Research the Business

First, research what you should look for in a business partnership. You do not want enter a partnership with a business that does not align with your goals.

Next, research local or prominent businesses you want to partner with. It is important to research these businesses for two reasons:

One, you ensure that these businesses fit your standards for a partnership. Do this by taking look at their website and social media channels.

Second, you will impress the business you are contacting by proving knowledgeable about their mission, vision, values, and services or products offered. It shows them that you did your homework and are invested in the partnership.

Find the Right Contact

Sometimes finding the right contact takes time, and it depends on the nature of the business.

If it is a small or local business, going straight to the Founder makes the most sense. Founders of SMEs often make all the business decisions, including the making of business partnerships.

Partnerships with large business can be a little trickier. The CEO may not be the correct person to contact. If you are unsure, the best strategy is to contact an administrator. From there, you can inquire about the right person to contact.

Determine the Right Medium

There are several ways to reach out, each with their own benefits. A simple phone call can be the most efficient method. However, it requires confidence and the ability to sell yourself over the phone.

Another great option is the tried and true email. It’s professional if you use your work email.

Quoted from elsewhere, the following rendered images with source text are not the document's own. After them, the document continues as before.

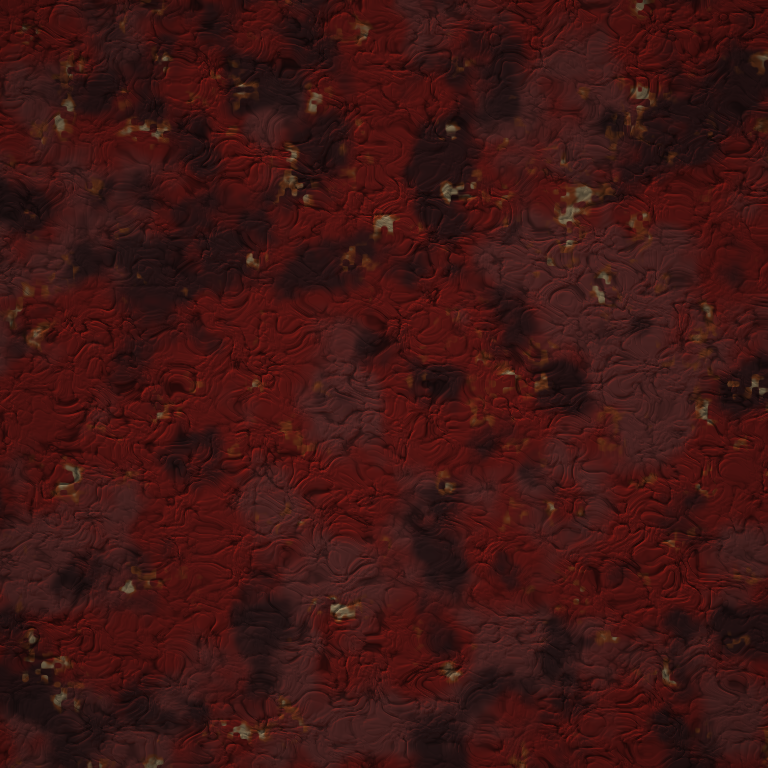
This texture is drawn by a Shadertoy shader. Its source:

```glsl
// Dark red, weathered crust: cloudy patches of crimson, mauve and soot
// under a net of fine embossed creases, with sparse flecks of rust.
// Warped ridged noise gives the height; its slope toward the light shades it.

const vec3 CRIMSON = vec3(0.305, 0.072, 0.062);
const vec3 MAUVE   = vec3(0.275, 0.130, 0.122);
const vec3 SOOT    = vec3(0.115, 0.066, 0.068);
const vec3 EMBER   = vec3(0.400, 0.070, 0.045);
const vec3 RUST    = vec3(0.370, 0.185, 0.080);
const vec3 ASH     = vec3(0.430, 0.400, 0.310);

const float PATCH_SCALE  = 11.0;
const vec2  CREASE_SCALE = vec2(46.0, 60.0);
const float FLECK_SCALE  = 24.0;
const float RELIEF       = 1.15;
const float LIGHT_STEP   = 0.0014;
const vec2  LIGHT_DIR    = vec2(-0.55, 0.83);
const float VIGNETTE     = 0.5;
const mat2  OCTAVE_TURN  = mat2(1.6, 1.2, -1.2, 1.6);

float hash(vec2 cell) {
    vec3 h = fract(cell.xyx * vec3(0.1031, 0.1030, 0.0973));
    h += dot(h, h.yzx + 33.33);
    return fract((h.x + h.y) * h.z);
}

float noise(vec2 p) {
    vec2 cell = floor(p);
    vec2 f = fract(p);
    f = f * f * f * (f * (f * 6.0 - 15.0) + 10.0);
    float low = mix(hash(cell), hash(cell + vec2(1, 0)), f.x);
    float high = mix(hash(cell + vec2(0, 1)), hash(cell + vec2(1, 1)), f.x);
    return mix(low, high, f.y);
}

// Cloudy noise, averaging one half
float fbm(vec2 p) {
    float sum = 0.0, weight = 0.5, total = 0.0;
    for (int i = 0; i < 4; i++) {
        sum += weight * noise(p);
        total += weight;
        weight *= 0.5;
        p = OCTAVE_TURN * p + 17.3;
    }
    return sum / total;
}

// Rounded plates parted by sharp creases, where the height drops to zero
float crustHeight(vec2 uv) {
    vec2 p = uv * CREASE_SCALE + 40.0;
    p += 1.5 * (vec2(noise(p * 0.6), noise(p * 0.6 + 51.7)) - 0.5);
    float sum = 0.0, weight = 0.5;
    for (int i = 0; i < 3; i++) {
        float ridge = abs(2.0 * noise(p) - 1.0);
        sum += weight * min(ridge * 1.7, 0.5 + 0.5 * ridge);
        weight *= 0.58;
        p = OCTAVE_TURN * p + 9.1;
    }
    return sum;
}

void mainImage(out vec4 fragColor, in vec2 fragCoord) {
    vec2 uv = fragCoord / iResolution.xy;

    // Large patches
    vec2 cloud = uv * PATCH_SCALE + 5.0;
    float worn = smoothstep(0.44, 0.70, fbm(cloud * 0.9 + 31.0));
    float soot = smoothstep(0.48, 0.72, fbm(cloud * 1.15 + 73.0));
    float rough = smoothstep(0.30, 0.62, fbm(cloud * 1.6 + 120.0));
    rough *= 1.0 - 0.45 * worn;

    // Relief and creases
    vec2 toLight = LIGHT_DIR * LIGHT_STEP;
    float height = crustHeight(uv);
    float slope = crustHeight(uv - toLight) - crustHeight(uv + toLight);
    float crease = 1.0 - smoothstep(0.12, 0.48, height);

    // Base colour, with glowing red on lit edges of rough ground
    vec3 color = mix(CRIMSON, MAUVE, worn);
    color = mix(color, SOOT, 0.88 * soot);
    float ember = rough * smoothstep(0.04, 0.30, abs(slope)) * (1.0 - 0.6 * soot);
    color = mix(color, EMBER, 0.38 * ember);

    // Rust flecks with pale centres
    float fleck = fbm(uv * FLECK_SCALE + 210.0);
    float grain = smoothstep(0.38, 0.62, noise(uv * FLECK_SCALE * 5.0 + 8.0));
    color = mix(color, RUST, 0.8 * grain * smoothstep(0.63, 0.76, fleck));
    color = mix(color, ASH, 0.8 * grain * smoothstep(0.74, 0.83, fleck));

    // Lighting
    float depth = mix(0.45, 1.0, rough);
    color *= 1.0 + RELIEF * depth * clamp(slope, -0.5, 0.45);
    color *= 1.0 - 0.5 * depth * crease;
    vec2 fromCentre = uv - 0.5;
    color *= 1.04 - VIGNETTE * dot(fromCentre, fromCentre);

    fragColor = vec4(color, 1.0);
}
```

An increasingly popular route, however, is LinkedIn. This option allows you to quickly establish your credibility because your contact will be able to view your profile and the company you work for.  

Craft the Message

The best message is often the shortest and clearest. First, understand what you want to accomplish by reaching out. If you don’t know why you are contacting them or you act unclear, you will waste both your time and theirs’.

With that said, develop a professional relationship with your contact first before pitching yourself. Cold calling or emailing rarely works anymore. Start by asking to add your contact to your professional network. Express appreciation for the value their business provides. You could even purchase their services or products and provide positive, constructive feedback on what you thought.

Be concise and direct but courteous at all times. The last thing you want is to turn your contact off by being too pushy or salesy.

Follow Up

Keep the conversation going while it is still warm. Focus on providing value to your contact rather than asking for favours.

Once you have developed a solid connection, set up a face-to-face meeting. You can pitch yourself and open up more opportunities over coffee or Skype than email.

In person, explain clearly where you see a partnership working and what the benefit is to that business. Emphasis the value you bring to the partnering business, but do not pressure them for an answer right away.  

Professional relationships and business partnerships can take time to develop. Be patient and keep working at them. In time, you will see them payoff.